▶ **Exercise requirements**
Search the records for the string "night" and copy every line in which it appears.

▶ **Dataset content**
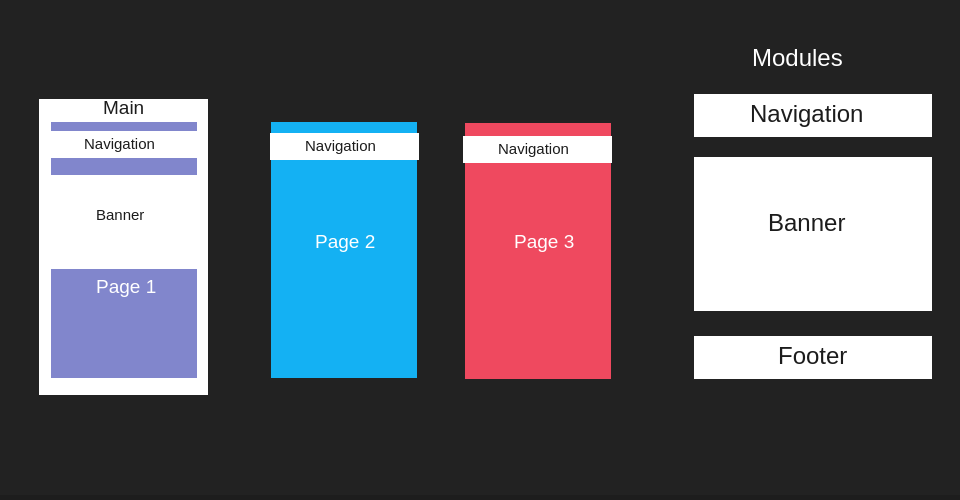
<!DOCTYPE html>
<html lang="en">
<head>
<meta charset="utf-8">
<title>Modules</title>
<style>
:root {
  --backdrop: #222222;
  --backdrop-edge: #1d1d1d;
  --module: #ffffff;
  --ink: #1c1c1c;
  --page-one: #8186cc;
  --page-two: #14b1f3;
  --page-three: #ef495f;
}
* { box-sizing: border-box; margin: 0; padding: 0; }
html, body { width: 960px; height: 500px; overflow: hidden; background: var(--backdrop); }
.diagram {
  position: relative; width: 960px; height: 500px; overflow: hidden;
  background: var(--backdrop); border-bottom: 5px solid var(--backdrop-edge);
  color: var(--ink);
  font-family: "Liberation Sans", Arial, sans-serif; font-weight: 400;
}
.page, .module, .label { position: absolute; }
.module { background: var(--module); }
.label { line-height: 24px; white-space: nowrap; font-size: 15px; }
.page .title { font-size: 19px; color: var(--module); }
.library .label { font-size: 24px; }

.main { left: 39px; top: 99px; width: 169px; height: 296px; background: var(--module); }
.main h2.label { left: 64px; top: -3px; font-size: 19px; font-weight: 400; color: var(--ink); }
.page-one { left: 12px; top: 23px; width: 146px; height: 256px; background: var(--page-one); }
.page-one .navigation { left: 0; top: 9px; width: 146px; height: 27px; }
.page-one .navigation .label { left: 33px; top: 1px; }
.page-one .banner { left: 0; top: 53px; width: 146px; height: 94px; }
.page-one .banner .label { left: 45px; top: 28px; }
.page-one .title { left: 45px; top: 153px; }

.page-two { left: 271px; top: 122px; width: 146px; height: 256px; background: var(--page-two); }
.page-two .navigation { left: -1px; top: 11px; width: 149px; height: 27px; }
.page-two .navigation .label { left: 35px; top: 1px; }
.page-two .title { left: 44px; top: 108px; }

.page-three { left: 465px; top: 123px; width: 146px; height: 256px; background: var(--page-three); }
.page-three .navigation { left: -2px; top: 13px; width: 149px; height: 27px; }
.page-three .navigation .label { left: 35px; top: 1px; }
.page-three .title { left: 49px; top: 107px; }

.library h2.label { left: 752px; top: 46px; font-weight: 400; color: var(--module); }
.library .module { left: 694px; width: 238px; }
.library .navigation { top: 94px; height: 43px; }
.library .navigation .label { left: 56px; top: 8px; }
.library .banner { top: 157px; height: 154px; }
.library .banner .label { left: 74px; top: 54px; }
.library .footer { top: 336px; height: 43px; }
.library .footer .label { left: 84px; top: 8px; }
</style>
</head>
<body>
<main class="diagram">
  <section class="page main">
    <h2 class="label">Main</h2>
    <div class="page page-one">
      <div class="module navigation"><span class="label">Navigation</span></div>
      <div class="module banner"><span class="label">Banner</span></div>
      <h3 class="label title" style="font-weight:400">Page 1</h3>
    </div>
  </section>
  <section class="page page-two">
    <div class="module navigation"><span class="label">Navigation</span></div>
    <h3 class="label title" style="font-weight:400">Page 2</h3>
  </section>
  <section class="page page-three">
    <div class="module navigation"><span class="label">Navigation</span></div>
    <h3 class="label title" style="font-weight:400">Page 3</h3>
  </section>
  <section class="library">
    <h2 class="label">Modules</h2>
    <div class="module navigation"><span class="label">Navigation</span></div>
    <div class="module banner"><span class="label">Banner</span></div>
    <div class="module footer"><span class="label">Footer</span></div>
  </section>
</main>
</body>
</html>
--
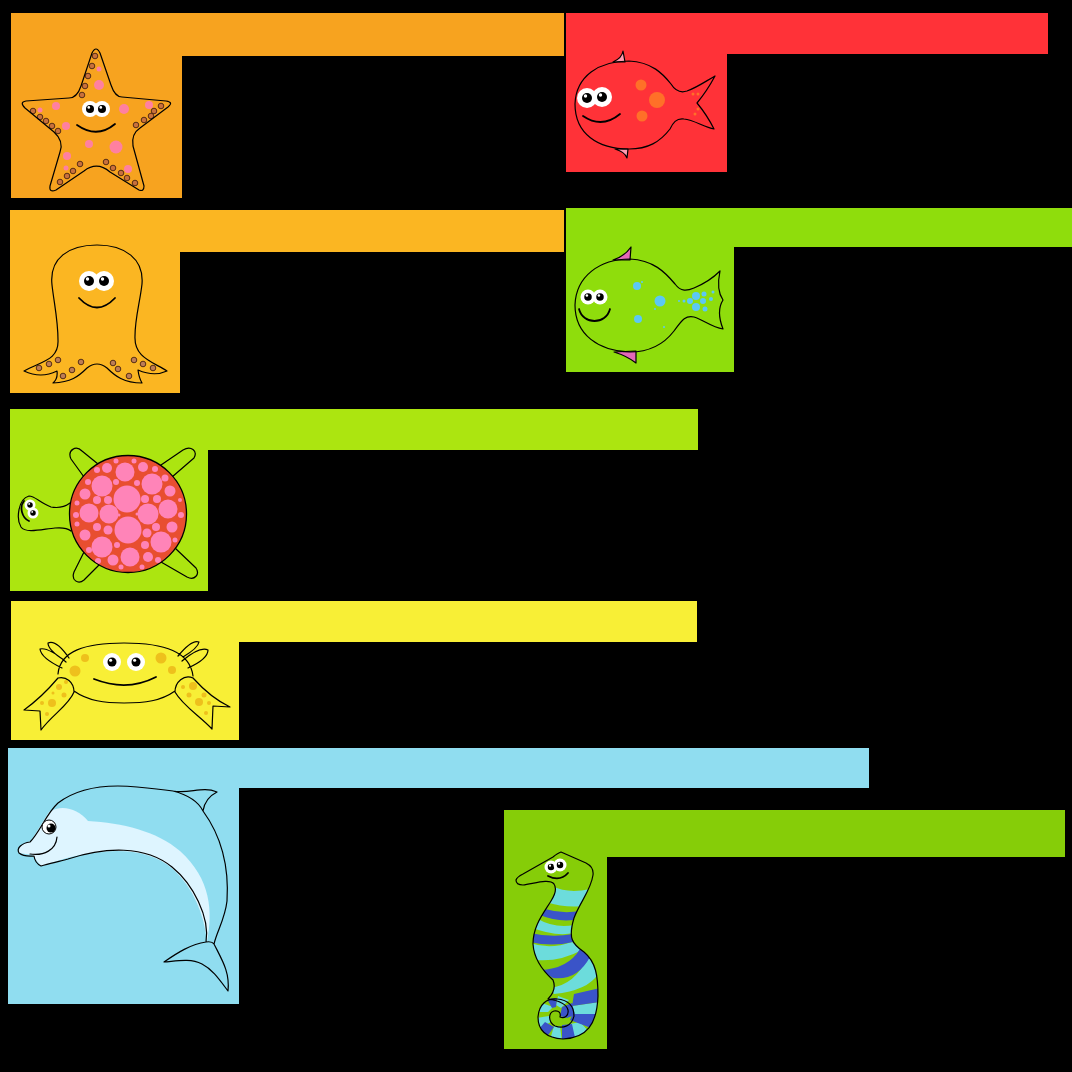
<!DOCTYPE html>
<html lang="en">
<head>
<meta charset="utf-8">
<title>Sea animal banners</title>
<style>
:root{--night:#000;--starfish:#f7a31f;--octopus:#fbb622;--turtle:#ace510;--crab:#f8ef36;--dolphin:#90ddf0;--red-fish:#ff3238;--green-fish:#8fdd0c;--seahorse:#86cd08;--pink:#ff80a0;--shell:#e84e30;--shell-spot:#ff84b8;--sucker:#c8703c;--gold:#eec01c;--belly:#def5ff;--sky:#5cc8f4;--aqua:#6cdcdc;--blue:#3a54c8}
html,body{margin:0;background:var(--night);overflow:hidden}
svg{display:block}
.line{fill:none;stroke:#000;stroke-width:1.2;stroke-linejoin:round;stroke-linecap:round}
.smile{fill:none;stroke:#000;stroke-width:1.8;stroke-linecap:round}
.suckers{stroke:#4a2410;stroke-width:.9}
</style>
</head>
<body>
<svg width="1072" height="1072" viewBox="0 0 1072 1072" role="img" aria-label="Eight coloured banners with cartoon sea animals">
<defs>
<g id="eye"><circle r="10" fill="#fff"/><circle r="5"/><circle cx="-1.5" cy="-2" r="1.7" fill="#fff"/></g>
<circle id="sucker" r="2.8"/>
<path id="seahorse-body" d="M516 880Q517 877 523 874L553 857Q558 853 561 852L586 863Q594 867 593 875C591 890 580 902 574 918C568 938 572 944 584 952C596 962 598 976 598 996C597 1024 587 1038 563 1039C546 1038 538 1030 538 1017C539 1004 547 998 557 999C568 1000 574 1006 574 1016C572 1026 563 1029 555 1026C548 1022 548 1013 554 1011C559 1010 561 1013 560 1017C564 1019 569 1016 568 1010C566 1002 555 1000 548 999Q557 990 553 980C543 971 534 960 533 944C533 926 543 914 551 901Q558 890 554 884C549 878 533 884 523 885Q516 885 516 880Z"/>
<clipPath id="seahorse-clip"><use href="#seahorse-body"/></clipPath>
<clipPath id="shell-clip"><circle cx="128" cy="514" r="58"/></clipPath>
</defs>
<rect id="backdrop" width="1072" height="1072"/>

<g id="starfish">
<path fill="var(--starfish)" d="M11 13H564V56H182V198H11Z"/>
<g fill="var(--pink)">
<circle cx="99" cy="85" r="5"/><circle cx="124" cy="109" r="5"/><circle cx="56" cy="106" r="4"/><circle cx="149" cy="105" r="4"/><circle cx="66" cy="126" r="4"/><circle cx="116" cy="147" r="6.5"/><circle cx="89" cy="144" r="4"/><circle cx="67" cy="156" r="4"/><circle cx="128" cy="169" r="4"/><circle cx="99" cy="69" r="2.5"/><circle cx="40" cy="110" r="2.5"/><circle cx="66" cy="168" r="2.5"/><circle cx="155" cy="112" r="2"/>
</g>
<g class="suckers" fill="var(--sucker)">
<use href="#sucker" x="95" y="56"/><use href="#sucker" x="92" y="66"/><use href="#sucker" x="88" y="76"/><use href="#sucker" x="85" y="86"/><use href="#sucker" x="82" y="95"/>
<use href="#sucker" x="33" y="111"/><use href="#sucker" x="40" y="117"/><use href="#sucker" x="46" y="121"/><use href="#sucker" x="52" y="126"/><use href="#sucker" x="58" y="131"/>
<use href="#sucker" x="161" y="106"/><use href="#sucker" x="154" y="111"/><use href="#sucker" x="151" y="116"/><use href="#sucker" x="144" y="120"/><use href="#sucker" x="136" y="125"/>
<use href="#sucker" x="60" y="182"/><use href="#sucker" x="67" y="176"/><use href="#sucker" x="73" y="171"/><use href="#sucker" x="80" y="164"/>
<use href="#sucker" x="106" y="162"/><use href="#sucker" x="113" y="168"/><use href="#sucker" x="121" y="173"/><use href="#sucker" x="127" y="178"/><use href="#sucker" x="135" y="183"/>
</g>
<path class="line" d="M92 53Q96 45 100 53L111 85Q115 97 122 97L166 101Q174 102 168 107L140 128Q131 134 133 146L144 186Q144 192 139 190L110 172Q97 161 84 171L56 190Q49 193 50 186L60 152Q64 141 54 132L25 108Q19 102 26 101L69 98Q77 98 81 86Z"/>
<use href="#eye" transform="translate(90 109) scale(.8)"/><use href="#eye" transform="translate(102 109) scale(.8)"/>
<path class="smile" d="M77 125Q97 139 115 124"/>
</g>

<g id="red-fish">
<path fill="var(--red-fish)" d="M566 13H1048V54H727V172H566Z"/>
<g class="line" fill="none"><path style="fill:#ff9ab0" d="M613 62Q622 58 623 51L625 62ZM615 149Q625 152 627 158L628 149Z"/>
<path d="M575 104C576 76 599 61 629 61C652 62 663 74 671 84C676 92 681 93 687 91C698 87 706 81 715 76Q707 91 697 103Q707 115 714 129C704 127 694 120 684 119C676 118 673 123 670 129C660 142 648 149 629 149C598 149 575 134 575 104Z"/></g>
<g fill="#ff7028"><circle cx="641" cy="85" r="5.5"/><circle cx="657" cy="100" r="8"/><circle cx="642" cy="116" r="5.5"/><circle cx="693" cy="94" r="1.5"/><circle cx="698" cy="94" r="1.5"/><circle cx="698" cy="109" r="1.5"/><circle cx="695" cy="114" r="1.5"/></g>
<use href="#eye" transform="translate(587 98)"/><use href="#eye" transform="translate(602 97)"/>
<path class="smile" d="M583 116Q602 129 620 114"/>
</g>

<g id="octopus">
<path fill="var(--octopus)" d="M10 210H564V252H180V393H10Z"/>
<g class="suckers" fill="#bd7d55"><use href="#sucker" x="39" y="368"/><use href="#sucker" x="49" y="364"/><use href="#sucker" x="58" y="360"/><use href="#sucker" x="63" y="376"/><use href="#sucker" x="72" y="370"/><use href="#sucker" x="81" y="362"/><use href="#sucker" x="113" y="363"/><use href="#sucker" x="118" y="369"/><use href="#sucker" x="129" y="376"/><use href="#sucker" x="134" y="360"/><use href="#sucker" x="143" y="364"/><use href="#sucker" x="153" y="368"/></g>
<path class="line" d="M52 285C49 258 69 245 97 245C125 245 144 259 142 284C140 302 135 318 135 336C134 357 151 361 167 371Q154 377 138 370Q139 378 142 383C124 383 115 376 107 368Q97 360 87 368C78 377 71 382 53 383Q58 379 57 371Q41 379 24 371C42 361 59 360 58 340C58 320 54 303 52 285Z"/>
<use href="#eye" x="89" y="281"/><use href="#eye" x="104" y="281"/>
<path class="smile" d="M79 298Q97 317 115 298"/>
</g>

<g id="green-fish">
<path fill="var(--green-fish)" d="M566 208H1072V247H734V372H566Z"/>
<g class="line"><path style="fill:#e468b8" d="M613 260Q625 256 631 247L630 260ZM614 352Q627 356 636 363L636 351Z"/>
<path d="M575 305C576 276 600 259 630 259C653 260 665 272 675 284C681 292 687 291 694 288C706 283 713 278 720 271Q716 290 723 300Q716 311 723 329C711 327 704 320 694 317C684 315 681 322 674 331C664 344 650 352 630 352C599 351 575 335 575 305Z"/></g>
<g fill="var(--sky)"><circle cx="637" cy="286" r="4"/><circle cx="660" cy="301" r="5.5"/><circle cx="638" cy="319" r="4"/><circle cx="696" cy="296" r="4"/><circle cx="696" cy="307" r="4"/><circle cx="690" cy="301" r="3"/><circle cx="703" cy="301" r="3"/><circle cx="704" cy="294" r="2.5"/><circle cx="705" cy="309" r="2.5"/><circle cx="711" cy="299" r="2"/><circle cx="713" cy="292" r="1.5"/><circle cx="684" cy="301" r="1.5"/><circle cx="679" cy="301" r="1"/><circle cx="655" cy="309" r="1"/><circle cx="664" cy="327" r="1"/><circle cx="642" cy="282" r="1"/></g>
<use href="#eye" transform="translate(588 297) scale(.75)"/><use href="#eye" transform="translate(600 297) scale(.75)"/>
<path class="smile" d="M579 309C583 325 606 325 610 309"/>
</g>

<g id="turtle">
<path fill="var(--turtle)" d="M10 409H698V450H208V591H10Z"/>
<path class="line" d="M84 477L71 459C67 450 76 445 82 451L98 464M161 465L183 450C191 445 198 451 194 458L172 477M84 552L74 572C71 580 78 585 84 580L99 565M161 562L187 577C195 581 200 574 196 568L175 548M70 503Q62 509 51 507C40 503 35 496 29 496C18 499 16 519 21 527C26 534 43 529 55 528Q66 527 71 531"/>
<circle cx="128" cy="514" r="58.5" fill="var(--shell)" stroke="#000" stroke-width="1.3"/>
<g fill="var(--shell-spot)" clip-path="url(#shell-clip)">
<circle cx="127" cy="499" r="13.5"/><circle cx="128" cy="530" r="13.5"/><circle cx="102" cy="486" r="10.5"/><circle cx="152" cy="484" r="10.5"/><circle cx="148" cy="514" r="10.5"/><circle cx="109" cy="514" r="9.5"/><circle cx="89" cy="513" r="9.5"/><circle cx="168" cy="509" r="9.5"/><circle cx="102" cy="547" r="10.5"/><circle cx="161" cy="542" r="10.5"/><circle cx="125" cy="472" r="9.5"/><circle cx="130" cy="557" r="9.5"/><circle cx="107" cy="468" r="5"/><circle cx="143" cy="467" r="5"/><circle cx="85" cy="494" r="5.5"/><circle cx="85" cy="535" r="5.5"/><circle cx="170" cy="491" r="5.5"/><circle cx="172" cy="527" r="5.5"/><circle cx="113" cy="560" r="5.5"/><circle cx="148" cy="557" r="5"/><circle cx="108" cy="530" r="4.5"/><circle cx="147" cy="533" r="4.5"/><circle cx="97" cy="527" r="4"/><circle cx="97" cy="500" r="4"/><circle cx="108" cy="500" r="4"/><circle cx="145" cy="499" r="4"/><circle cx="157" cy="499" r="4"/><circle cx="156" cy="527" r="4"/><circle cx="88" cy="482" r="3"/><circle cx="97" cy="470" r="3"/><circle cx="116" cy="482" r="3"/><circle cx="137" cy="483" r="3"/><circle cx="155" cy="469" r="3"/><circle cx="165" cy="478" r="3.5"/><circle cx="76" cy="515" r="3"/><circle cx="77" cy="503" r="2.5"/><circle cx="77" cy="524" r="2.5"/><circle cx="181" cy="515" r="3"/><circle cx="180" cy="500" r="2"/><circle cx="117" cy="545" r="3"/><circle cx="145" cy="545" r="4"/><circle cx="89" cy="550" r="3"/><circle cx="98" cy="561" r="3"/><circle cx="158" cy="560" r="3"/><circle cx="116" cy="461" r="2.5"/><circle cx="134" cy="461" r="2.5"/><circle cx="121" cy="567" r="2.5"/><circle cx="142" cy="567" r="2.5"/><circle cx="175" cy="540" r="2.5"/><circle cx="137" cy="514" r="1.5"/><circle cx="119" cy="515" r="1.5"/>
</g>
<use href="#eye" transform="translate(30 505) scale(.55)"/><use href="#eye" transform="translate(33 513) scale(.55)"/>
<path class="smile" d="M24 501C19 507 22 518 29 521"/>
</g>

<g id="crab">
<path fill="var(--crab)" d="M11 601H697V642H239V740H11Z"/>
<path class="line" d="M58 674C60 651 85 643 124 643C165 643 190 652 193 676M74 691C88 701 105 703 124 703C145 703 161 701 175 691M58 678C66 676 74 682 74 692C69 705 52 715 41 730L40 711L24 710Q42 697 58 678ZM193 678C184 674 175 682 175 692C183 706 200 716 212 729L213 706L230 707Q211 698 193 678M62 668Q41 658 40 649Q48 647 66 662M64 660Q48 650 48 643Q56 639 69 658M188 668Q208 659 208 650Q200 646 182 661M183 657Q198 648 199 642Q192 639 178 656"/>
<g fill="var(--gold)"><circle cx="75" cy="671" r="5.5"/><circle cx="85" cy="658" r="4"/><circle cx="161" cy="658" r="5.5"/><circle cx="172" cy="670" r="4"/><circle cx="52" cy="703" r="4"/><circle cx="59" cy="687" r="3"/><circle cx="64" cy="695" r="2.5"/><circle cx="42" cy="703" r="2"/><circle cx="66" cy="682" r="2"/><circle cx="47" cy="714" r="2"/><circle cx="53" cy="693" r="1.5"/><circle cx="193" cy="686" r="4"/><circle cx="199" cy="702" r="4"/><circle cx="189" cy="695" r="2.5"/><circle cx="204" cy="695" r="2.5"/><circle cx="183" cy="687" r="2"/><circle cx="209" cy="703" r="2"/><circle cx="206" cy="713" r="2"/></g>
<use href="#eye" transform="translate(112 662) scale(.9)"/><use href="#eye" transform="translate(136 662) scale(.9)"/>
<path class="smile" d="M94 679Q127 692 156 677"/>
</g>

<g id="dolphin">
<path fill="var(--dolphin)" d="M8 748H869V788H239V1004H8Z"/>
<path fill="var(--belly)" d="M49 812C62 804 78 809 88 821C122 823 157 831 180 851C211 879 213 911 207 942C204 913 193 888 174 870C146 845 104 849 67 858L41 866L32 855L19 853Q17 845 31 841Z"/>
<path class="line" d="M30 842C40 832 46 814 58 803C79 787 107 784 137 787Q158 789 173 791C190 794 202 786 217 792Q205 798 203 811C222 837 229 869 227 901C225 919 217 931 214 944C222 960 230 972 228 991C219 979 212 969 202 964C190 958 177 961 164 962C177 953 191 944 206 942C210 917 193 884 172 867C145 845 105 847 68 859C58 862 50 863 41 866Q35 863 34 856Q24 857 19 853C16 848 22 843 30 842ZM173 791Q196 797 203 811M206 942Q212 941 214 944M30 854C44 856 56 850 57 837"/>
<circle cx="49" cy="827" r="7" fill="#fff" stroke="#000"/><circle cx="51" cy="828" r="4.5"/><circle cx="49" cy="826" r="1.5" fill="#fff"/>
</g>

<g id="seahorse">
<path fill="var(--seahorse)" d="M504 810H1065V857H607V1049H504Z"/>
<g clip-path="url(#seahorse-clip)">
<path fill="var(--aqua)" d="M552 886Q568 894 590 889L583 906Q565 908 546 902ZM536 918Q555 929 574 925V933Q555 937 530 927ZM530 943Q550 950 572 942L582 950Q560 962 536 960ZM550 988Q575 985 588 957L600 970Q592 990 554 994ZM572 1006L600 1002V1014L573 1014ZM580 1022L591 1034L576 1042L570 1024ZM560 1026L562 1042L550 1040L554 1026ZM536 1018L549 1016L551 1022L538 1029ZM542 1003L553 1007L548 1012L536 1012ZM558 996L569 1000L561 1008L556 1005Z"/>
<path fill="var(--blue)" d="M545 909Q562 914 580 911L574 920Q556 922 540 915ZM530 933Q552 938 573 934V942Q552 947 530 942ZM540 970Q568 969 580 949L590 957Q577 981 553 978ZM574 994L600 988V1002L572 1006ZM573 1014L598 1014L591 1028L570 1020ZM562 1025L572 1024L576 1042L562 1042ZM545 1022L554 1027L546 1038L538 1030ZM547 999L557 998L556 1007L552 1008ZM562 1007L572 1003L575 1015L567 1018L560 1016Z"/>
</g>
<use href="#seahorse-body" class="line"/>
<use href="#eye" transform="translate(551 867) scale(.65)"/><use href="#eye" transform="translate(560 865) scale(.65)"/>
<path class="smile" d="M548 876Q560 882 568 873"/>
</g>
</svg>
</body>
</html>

▶ **Response to the task**
:root{--night:#000;--starfish:#f7a31f;--octopus:#fbb622;--turtle:#ace510;--crab:#f8ef36;--dolphin:#90ddf0;--red-fish:#ff3238;--green-fish:#8fdd0c;--seahorse:#86cd08;--pink:#ff80a0;--shell:#e84e30;--shell-spot:#ff84b8;--sucker:#c8703c;--gold:#eec01c;--belly:#def5ff;--sky:#5cc8f4;--aqua:#6cdcdc;--blue:#3a54c8}
html,body{margin:0;background:var(--night);overflow:hidden}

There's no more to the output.